▶ [What the task requires]: Where in the records does the word "fragCoord" occur? Copy each line in which it does.

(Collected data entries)
--------
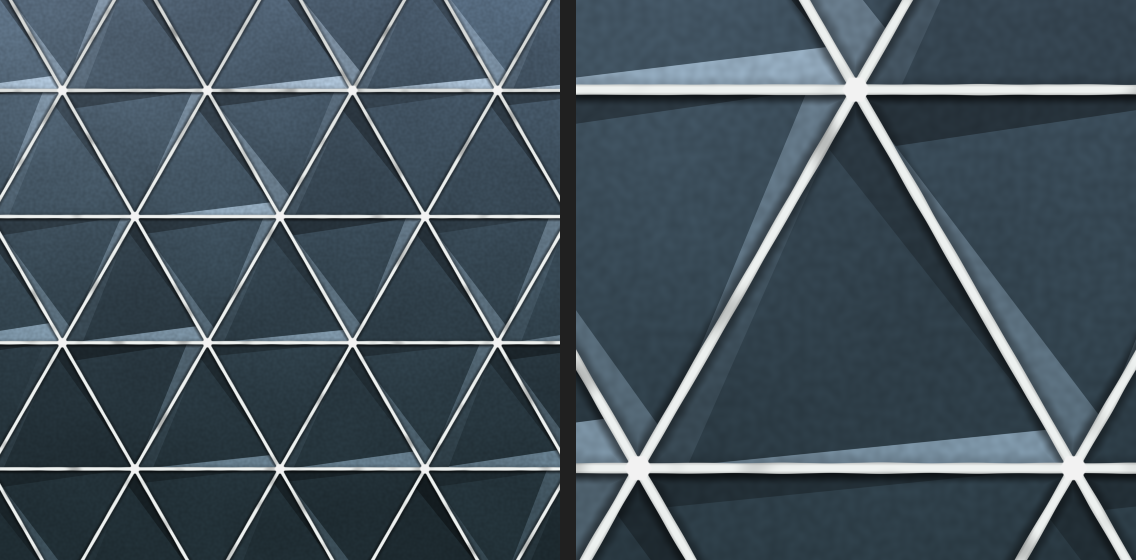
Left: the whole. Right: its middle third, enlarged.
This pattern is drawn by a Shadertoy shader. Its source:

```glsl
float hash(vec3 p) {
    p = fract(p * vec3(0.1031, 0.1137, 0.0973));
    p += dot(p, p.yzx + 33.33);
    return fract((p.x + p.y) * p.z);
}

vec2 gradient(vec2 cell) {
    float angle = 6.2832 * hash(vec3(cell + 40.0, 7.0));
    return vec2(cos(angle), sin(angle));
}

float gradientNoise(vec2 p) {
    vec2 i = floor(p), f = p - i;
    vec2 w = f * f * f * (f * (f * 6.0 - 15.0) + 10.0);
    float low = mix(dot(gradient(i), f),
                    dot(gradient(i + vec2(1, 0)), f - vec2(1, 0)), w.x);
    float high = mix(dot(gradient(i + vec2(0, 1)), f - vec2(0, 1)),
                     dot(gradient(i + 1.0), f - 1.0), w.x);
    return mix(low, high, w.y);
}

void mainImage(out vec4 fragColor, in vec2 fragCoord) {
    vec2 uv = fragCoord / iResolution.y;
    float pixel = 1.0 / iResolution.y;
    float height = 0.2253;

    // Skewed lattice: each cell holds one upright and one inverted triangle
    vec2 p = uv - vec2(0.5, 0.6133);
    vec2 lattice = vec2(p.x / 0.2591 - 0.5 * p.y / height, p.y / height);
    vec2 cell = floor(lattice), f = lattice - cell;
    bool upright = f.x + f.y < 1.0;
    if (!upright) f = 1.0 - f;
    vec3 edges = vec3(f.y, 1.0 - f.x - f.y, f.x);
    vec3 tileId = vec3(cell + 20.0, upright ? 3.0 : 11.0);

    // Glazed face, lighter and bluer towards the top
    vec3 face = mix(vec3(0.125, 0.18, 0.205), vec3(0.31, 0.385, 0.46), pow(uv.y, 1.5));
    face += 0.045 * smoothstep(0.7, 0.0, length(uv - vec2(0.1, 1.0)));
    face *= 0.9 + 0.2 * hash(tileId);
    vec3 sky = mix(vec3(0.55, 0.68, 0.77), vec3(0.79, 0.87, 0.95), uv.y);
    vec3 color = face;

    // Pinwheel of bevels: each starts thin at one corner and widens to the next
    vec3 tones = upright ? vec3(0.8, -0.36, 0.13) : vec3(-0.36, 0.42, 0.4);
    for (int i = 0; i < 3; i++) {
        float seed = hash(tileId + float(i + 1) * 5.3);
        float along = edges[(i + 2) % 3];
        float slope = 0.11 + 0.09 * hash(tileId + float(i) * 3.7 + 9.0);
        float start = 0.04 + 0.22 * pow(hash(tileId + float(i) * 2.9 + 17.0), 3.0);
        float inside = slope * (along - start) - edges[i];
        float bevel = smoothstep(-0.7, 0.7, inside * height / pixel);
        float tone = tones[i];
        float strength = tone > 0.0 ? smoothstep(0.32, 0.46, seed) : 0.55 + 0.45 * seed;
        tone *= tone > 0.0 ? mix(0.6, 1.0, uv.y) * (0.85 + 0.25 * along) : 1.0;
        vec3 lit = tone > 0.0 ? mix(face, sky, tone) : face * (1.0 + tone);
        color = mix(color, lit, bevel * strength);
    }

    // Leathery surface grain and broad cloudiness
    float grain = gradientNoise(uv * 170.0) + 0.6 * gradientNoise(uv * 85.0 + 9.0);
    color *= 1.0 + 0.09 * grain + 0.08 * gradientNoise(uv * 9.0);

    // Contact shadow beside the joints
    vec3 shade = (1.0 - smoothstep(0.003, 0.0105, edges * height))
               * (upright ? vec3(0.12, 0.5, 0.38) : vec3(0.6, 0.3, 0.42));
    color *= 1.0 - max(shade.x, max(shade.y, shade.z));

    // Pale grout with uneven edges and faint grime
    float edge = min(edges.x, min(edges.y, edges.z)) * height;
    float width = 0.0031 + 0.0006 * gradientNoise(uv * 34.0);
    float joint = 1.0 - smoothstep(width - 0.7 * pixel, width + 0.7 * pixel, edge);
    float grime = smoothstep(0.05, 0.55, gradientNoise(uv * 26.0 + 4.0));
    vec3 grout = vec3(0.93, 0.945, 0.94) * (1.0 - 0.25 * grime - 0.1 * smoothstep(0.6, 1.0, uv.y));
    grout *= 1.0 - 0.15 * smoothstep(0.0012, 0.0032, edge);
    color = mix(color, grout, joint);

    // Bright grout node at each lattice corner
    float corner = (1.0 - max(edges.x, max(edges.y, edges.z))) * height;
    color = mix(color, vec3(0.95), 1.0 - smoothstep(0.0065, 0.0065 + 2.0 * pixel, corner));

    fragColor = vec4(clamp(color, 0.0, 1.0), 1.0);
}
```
--------
▶ [Answer space]:
void mainImage(out vec4 fragColor, in vec2 fragCoord) {
    vec2 uv = fragCoord / iResolution.y;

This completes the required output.